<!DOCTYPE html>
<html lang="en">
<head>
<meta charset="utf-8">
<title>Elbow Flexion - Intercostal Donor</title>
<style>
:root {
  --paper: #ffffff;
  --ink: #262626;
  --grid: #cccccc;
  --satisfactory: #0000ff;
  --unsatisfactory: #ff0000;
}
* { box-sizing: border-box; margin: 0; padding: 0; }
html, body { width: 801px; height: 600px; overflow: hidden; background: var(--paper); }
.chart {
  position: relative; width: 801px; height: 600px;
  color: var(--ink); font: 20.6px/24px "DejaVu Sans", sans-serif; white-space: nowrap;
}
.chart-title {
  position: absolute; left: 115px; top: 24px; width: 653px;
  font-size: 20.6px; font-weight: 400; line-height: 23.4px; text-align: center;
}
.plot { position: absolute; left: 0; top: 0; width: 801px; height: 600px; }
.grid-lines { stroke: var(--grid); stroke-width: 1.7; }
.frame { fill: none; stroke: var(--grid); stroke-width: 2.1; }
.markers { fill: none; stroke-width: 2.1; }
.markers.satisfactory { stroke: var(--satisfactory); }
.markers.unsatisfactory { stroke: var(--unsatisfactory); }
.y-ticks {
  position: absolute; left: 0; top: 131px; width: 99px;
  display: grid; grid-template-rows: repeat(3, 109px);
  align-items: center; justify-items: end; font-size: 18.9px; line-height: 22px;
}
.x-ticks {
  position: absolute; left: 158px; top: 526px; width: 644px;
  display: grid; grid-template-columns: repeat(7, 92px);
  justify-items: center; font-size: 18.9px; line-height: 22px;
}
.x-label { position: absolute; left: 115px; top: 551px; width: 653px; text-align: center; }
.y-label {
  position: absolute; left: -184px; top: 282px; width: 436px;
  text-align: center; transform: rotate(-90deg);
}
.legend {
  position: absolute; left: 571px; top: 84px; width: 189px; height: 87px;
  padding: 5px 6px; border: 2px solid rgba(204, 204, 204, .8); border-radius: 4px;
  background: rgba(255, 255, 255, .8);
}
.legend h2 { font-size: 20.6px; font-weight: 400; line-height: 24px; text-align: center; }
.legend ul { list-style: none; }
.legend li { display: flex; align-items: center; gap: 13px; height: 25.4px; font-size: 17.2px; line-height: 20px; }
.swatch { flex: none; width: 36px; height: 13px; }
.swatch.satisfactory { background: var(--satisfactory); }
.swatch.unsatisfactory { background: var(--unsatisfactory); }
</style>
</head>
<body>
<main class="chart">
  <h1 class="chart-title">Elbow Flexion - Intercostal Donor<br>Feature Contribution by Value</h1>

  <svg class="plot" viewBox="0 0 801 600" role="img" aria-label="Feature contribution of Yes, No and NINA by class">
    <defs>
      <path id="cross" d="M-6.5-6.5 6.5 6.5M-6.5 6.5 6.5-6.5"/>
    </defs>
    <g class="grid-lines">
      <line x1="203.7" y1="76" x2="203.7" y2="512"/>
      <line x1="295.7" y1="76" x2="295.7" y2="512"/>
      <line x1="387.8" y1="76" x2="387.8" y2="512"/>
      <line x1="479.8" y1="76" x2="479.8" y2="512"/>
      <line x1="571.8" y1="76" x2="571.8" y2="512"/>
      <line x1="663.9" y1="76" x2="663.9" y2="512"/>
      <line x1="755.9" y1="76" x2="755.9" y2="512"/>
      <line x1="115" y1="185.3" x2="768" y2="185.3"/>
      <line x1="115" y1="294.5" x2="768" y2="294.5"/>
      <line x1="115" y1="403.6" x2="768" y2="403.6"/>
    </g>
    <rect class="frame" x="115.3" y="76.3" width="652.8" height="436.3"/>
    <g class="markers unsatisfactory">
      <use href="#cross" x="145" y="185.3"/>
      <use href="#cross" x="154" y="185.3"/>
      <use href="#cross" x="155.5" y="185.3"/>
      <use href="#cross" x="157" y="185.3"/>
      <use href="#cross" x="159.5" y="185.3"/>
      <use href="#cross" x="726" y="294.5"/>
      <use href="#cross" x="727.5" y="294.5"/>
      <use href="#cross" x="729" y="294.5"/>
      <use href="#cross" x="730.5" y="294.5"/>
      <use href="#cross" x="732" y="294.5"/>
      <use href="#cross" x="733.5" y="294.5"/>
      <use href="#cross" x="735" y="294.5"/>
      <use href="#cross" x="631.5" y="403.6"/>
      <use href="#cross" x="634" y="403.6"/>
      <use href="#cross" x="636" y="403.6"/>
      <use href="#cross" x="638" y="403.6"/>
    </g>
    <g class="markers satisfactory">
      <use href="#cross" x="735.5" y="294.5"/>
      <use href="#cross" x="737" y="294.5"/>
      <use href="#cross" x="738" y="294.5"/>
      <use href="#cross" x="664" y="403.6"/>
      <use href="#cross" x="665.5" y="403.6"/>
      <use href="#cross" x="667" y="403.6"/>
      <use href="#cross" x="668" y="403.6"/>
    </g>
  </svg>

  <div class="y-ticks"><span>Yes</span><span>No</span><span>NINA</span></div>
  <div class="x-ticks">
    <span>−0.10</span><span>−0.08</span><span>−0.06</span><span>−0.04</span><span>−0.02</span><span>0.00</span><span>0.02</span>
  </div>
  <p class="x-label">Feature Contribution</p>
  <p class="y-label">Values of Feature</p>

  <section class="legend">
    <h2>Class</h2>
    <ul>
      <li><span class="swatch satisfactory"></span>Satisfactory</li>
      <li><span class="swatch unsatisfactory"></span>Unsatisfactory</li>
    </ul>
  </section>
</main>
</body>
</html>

DIRECTIONS FOR THIS TASK | Reproduce the material in full, keeping every line exactly as given.

TASK RESPONSE |
<!DOCTYPE html>
<html lang="en">
<head>
<meta charset="utf-8">
<title>Elbow Flexion - Intercostal Donor</title>
<style>
:root {
  --paper: #ffffff;
  --ink: #262626;
  --grid: #cccccc;
  --satisfactory: #0000ff;
  --unsatisfactory: #ff0000;
}
* { box-sizing: border-box; margin: 0; padding: 0; }
html, body { width: 801px; height: 600px; overflow: hidden; background: var(--paper); }
.chart {
  position: relative; width: 801px; height: 600px;
  color: var(--ink); font: 20.6px/24px "DejaVu Sans", sans-serif; white-space: nowrap;
}
.chart-title {
  position: absolute; left: 115px; top: 24px; width: 653px;
  font-size: 20.6px; font-weight: 400; line-height: 23.4px; text-align: center;
}
.plot { position: absolute; left: 0; top: 0; width: 801px; height: 600px; }
.grid-lines { stroke: var(--grid); stroke-width: 1.7; }
.frame { fill: none; stroke: var(--grid); stroke-width: 2.1; }
.markers { fill: none; stroke-width: 2.1; }
.markers.satisfactory { stroke: var(--satisfactory); }
.markers.unsatisfactory { stroke: var(--unsatisfactory); }
.y-ticks {
  position: absolute; left: 0; top: 131px; width: 99px;
  display: grid; grid-template-rows: repeat(3, 109px);
  align-items: center; justify-items: end; font-size: 18.9px; line-height: 22px;
}
.x-ticks {
  position: absolute; left: 158px; top: 526px; width: 644px;
  display: grid; grid-template-columns: repeat(7, 92px);
  justify-items: center; font-size: 18.9px; line-height: 22px;
}
.x-label { position: absolute; left: 115px; top: 551px; width: 653px; text-align: center; }
.y-label {
  position: absolute; left: -184px; top: 282px; width: 436px;
  text-align: center; transform: rotate(-90deg);
}
.legend {
  position: absolute; left: 571px; top: 84px; width: 189px; height: 87px;
  padding: 5px 6px; border: 2px solid rgba(204, 204, 204, .8); border-radius: 4px;
  background: rgba(255, 255, 255, .8);
}
.legend h2 { font-size: 20.6px; font-weight: 400; line-height: 24px; text-align: center; }
.legend ul { list-style: none; }
.legend li { display: flex; align-items: center; gap: 13px; height: 25.4px; font-size: 17.2px; line-height: 20px; }
.swatch { flex: none; width: 36px; height: 13px; }
.swatch.satisfactory { background: var(--satisfactory); }
.swatch.unsatisfactory { background: var(--unsatisfactory); }
</style>
</head>
<body>
<main class="chart">
  <h1 class="chart-title">Elbow Flexion - Intercostal Donor<br>Feature Contribution by Value</h1>

  <svg class="plot" viewBox="0 0 801 600" role="img" aria-label="Feature contribution of Yes, No and NINA by class">
    <defs>
      <path id="cross" d="M-6.5-6.5 6.5 6.5M-6.5 6.5 6.5-6.5"/>
    </defs>
    <g class="grid-lines">
      <line x1="203.7" y1="76" x2="203.7" y2="512"/>
      <line x1="295.7" y1="76" x2="295.7" y2="512"/>
      <line x1="387.8" y1="76" x2="387.8" y2="512"/>
      <line x1="479.8" y1="76" x2="479.8" y2="512"/>
      <line x1="571.8" y1="76" x2="571.8" y2="512"/>
      <line x1="663.9" y1="76" x2="663.9" y2="512"/>
      <line x1="755.9" y1="76" x2="755.9" y2="512"/>
      <line x1="115" y1="185.3" x2="768" y2="185.3"/>
      <line x1="115" y1="294.5" x2="768" y2="294.5"/>
      <line x1="115" y1="403.6" x2="768" y2="403.6"/>
    </g>
    <rect class="frame" x="115.3" y="76.3" width="652.8" height="436.3"/>
    <g class="markers unsatisfactory">
      <use href="#cross" x="145" y="185.3"/>
      <use href="#cross" x="154" y="185.3"/>
      <use href="#cross" x="155.5" y="185.3"/>
      <use href="#cross" x="157" y="185.3"/>
      <use href="#cross" x="159.5" y="185.3"/>
      <use href="#cross" x="726" y="294.5"/>
      <use href="#cross" x="727.5" y="294.5"/>
      <use href="#cross" x="729" y="294.5"/>
      <use href="#cross" x="730.5" y="294.5"/>
      <use href="#cross" x="732" y="294.5"/>
      <use href="#cross" x="733.5" y="294.5"/>
      <use href="#cross" x="735" y="294.5"/>
      <use href="#cross" x="631.5" y="403.6"/>
      <use href="#cross" x="634" y="403.6"/>
      <use href="#cross" x="636" y="403.6"/>
      <use href="#cross" x="638" y="403.6"/>
    </g>
    <g class="markers satisfactory">
      <use href="#cross" x="735.5" y="294.5"/>
      <use href="#cross" x="737" y="294.5"/>
      <use href="#cross" x="738" y="294.5"/>
      <use href="#cross" x="664" y="403.6"/>
      <use href="#cross" x="665.5" y="403.6"/>
      <use href="#cross" x="667" y="403.6"/>
      <use href="#cross" x="668" y="403.6"/>
    </g>
  </svg>

  <div class="y-ticks"><span>Yes</span><span>No</span><span>NINA</span></div>
  <div class="x-ticks">
    <span>−0.10</span><span>−0.08</span><span>−0.06</span><span>−0.04</span><span>−0.02</span><span>0.00</span><span>0.02</span>
  </div>
  <p class="x-label">Feature Contribution</p>
  <p class="y-label">Values of Feature</p>

  <section class="legend">
    <h2>Class</h2>
    <ul>
      <li><span class="swatch satisfactory"></span>Satisfactory</li>
      <li><span class="swatch unsatisfactory"></span>Unsatisfactory</li>
    </ul>
  </section>
</main>
</body>
</html>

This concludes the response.